* _Exercise details_
Print each entry as it appears. Images stay out of the copy.

* _Data under study_

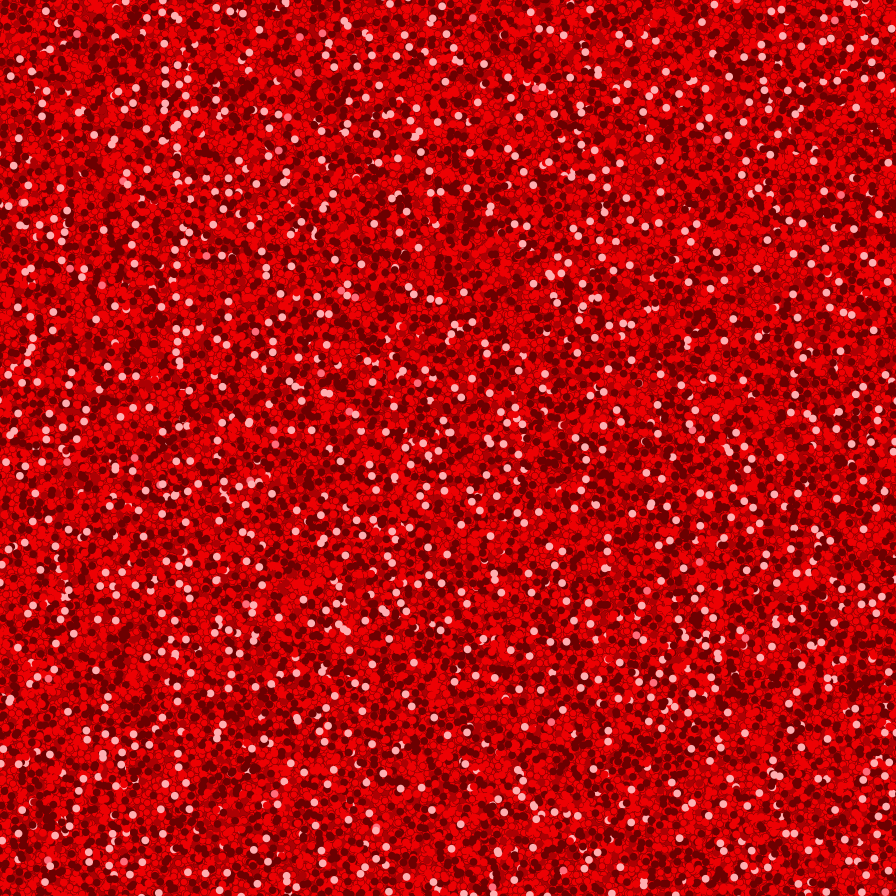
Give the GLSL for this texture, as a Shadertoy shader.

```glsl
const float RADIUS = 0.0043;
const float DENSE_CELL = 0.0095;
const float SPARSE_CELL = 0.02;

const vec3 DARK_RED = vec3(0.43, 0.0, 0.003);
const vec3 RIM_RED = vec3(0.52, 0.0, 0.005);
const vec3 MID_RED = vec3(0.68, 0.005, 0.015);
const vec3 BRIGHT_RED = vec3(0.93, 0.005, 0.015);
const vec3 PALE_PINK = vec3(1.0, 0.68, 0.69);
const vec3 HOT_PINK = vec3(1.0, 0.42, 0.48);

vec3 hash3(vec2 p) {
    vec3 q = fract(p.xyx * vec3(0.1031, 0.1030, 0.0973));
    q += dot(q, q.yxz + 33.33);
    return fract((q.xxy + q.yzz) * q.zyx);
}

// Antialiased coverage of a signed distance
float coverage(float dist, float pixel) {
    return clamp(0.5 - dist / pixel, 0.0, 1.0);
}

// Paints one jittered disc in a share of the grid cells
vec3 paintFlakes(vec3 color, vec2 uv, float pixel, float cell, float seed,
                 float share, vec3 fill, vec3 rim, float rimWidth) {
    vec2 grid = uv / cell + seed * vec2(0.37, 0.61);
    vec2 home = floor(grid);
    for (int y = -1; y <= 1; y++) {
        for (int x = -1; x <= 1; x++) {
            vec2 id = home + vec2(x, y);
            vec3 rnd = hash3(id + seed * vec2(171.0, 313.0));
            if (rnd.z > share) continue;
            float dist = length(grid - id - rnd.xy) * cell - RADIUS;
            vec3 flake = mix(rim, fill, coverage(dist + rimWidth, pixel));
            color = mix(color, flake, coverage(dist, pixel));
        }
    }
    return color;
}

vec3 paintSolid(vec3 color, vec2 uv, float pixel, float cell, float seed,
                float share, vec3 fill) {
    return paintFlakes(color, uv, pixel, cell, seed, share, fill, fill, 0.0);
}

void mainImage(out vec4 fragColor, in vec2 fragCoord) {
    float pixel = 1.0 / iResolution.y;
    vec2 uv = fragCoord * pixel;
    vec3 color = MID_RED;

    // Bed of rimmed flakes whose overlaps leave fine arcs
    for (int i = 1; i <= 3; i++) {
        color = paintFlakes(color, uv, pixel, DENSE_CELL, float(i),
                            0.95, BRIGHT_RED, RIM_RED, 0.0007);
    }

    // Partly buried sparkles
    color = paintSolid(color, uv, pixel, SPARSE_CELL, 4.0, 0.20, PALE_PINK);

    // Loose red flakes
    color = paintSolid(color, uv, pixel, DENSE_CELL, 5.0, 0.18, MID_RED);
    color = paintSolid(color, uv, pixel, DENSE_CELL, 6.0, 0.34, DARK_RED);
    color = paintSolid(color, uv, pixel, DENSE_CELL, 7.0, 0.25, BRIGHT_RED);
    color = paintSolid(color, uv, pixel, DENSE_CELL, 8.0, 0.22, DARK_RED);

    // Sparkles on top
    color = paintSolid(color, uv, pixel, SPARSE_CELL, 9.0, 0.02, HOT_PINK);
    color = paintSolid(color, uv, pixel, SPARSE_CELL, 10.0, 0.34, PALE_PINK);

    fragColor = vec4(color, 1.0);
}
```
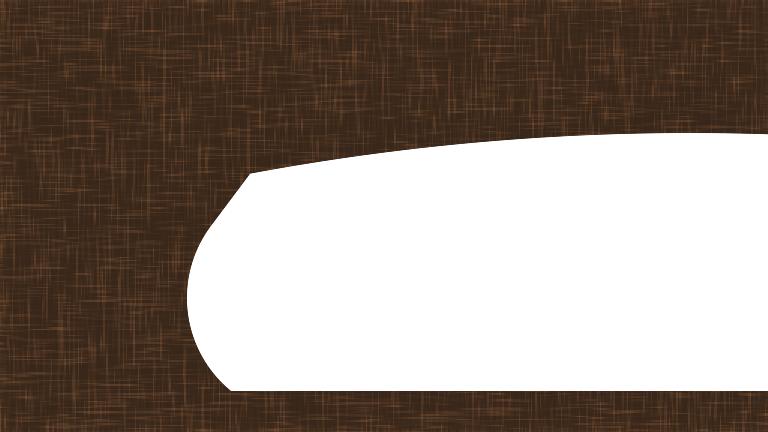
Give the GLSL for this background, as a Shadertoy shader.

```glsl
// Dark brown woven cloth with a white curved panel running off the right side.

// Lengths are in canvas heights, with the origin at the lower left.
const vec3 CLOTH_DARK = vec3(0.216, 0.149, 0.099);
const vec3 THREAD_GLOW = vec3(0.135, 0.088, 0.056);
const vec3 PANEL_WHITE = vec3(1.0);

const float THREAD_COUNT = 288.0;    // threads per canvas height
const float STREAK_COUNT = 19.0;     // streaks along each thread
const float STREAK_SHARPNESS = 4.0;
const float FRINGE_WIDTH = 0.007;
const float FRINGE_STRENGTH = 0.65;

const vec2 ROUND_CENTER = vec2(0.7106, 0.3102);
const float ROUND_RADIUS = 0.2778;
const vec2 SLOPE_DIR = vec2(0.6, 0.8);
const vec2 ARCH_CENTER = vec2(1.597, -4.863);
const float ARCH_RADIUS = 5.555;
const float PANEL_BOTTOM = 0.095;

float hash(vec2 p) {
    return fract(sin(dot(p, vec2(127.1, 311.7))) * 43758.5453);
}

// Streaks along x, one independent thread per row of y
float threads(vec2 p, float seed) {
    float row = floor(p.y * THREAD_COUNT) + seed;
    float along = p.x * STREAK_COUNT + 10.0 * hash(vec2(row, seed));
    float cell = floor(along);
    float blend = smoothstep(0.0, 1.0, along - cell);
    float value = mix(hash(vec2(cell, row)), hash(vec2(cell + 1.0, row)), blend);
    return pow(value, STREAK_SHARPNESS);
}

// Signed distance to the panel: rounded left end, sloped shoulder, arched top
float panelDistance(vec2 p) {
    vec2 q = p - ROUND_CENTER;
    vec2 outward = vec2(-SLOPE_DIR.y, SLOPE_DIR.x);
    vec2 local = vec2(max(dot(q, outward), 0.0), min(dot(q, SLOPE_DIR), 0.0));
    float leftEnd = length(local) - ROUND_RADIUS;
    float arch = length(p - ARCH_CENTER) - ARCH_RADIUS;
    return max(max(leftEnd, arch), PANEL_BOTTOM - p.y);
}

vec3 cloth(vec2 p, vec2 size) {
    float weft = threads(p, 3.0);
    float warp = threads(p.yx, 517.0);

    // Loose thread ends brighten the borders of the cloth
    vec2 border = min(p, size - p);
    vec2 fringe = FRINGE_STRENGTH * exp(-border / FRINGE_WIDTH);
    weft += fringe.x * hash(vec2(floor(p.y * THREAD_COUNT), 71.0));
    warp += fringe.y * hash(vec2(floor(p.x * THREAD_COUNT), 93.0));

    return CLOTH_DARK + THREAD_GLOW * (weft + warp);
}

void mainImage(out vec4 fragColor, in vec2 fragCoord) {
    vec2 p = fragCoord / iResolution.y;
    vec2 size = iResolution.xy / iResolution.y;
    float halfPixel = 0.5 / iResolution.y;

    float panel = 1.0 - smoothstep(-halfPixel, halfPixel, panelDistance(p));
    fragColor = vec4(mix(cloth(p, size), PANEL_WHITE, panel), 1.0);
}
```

* _Exercise output_
Give the GLSL for this texture, as a Shadertoy shader.

```glsl
const float RADIUS = 0.0043;
const float DENSE_CELL = 0.0095;
const float SPARSE_CELL = 0.02;

const vec3 DARK_RED = vec3(0.43, 0.0, 0.003);
const vec3 RIM_RED = vec3(0.52, 0.0, 0.005);
const vec3 MID_RED = vec3(0.68, 0.005, 0.015);
const vec3 BRIGHT_RED = vec3(0.93, 0.005, 0.015);
const vec3 PALE_PINK = vec3(1.0, 0.68, 0.69);
const vec3 HOT_PINK = vec3(1.0, 0.42, 0.48);

vec3 hash3(vec2 p) {
    vec3 q = fract(p.xyx * vec3(0.1031, 0.1030, 0.0973));
    q += dot(q, q.yxz + 33.33);
    return fract((q.xxy + q.yzz) * q.zyx);
}

// Antialiased coverage of a signed distance
float coverage(float dist, float pixel) {
    return clamp(0.5 - dist / pixel, 0.0, 1.0);
}

// Paints one jittered disc in a share of the grid cells
vec3 paintFlakes(vec3 color, vec2 uv, float pixel, float cell, float seed,
                 float share, vec3 fill, vec3 rim, float rimWidth) {
    vec2 grid = uv / cell + seed * vec2(0.37, 0.61);
    vec2 home = floor(grid);
    for (int y = -1; y <= 1; y++) {
        for (int x = -1; x <= 1; x++) {
            vec2 id = home + vec2(x, y);
            vec3 rnd = hash3(id + seed * vec2(171.0, 313.0));
            if (rnd.z > share) continue;
            float dist = length(grid - id - rnd.xy) * cell - RADIUS;
            vec3 flake = mix(rim, fill, coverage(dist + rimWidth, pixel));
            color = mix(color, flake, coverage(dist, pixel));
        }
    }
    return color;
}

vec3 paintSolid(vec3 color, vec2 uv, float pixel, float cell, float seed,
                float share, vec3 fill) {
    return paintFlakes(color, uv, pixel, cell, seed, share, fill, fill, 0.0);
}

void mainImage(out vec4 fragColor, in vec2 fragCoord) {
    float pixel = 1.0 / iResolution.y;
    vec2 uv = fragCoord * pixel;
    vec3 color = MID_RED;

    // Bed of rimmed flakes whose overlaps leave fine arcs
    for (int i = 1; i <= 3; i++) {
        color = paintFlakes(color, uv, pixel, DENSE_CELL, float(i),
                            0.95, BRIGHT_RED, RIM_RED, 0.0007);
    }

    // Partly buried sparkles
    color = paintSolid(color, uv, pixel, SPARSE_CELL, 4.0, 0.20, PALE_PINK);

    // Loose red flakes
    color = paintSolid(color, uv, pixel, DENSE_CELL, 5.0, 0.18, MID_RED);
    color = paintSolid(color, uv, pixel, DENSE_CELL, 6.0, 0.34, DARK_RED);
    color = paintSolid(color, uv, pixel, DENSE_CELL, 7.0, 0.25, BRIGHT_RED);
    color = paintSolid(color, uv, pixel, DENSE_CELL, 8.0, 0.22, DARK_RED);

    // Sparkles on top
    color = paintSolid(color, uv, pixel, SPARSE_CELL, 9.0, 0.02, HOT_PINK);
    color = paintSolid(color, uv, pixel, SPARSE_CELL, 10.0, 0.34, PALE_PINK);

    fragColor = vec4(color, 1.0);
}
```
Give the GLSL for this background, as a Shadertoy shader.

```glsl
// Dark brown woven cloth with a white curved panel running off the right side.

// Lengths are in canvas heights, with the origin at the lower left.
const vec3 CLOTH_DARK = vec3(0.216, 0.149, 0.099);
const vec3 THREAD_GLOW = vec3(0.135, 0.088, 0.056);
const vec3 PANEL_WHITE = vec3(1.0);

const float THREAD_COUNT = 288.0;    // threads per canvas height
const float STREAK_COUNT = 19.0;     // streaks along each thread
const float STREAK_SHARPNESS = 4.0;
const float FRINGE_WIDTH = 0.007;
const float FRINGE_STRENGTH = 0.65;

const vec2 ROUND_CENTER = vec2(0.7106, 0.3102);
const float ROUND_RADIUS = 0.2778;
const vec2 SLOPE_DIR = vec2(0.6, 0.8);
const vec2 ARCH_CENTER = vec2(1.597, -4.863);
const float ARCH_RADIUS = 5.555;
const float PANEL_BOTTOM = 0.095;

float hash(vec2 p) {
    return fract(sin(dot(p, vec2(127.1, 311.7))) * 43758.5453);
}

// Streaks along x, one independent thread per row of y
float threads(vec2 p, float seed) {
    float row = floor(p.y * THREAD_COUNT) + seed;
    float along = p.x * STREAK_COUNT + 10.0 * hash(vec2(row, seed));
    float cell = floor(along);
    float blend = smoothstep(0.0, 1.0, along - cell);
    float value = mix(hash(vec2(cell, row)), hash(vec2(cell + 1.0, row)), blend);
    return pow(value, STREAK_SHARPNESS);
}

// Signed distance to the panel: rounded left end, sloped shoulder, arched top
float panelDistance(vec2 p) {
    vec2 q = p - ROUND_CENTER;
    vec2 outward = vec2(-SLOPE_DIR.y, SLOPE_DIR.x);
    vec2 local = vec2(max(dot(q, outward), 0.0), min(dot(q, SLOPE_DIR), 0.0));
    float leftEnd = length(local) - ROUND_RADIUS;
    float arch = length(p - ARCH_CENTER) - ARCH_RADIUS;
    return max(max(leftEnd, arch), PANEL_BOTTOM - p.y);
}

vec3 cloth(vec2 p, vec2 size) {
    float weft = threads(p, 3.0);
    float warp = threads(p.yx, 517.0);

    // Loose thread ends brighten the borders of the cloth
    vec2 border = min(p, size - p);
    vec2 fringe = FRINGE_STRENGTH * exp(-border / FRINGE_WIDTH);
    weft += fringe.x * hash(vec2(floor(p.y * THREAD_COUNT), 71.0));
    warp += fringe.y * hash(vec2(floor(p.x * THREAD_COUNT), 93.0));

    return CLOTH_DARK + THREAD_GLOW * (weft + warp);
}

void mainImage(out vec4 fragColor, in vec2 fragCoord) {
    vec2 p = fragCoord / iResolution.y;
    vec2 size = iResolution.xy / iResolution.y;
    float halfPixel = 0.5 / iResolution.y;

    float panel = 1.0 - smoothstep(-halfPixel, halfPixel, panelDistance(p));
    fragColor = vec4(mix(cloth(p, size), PANEL_WHITE, panel), 1.0);
}
```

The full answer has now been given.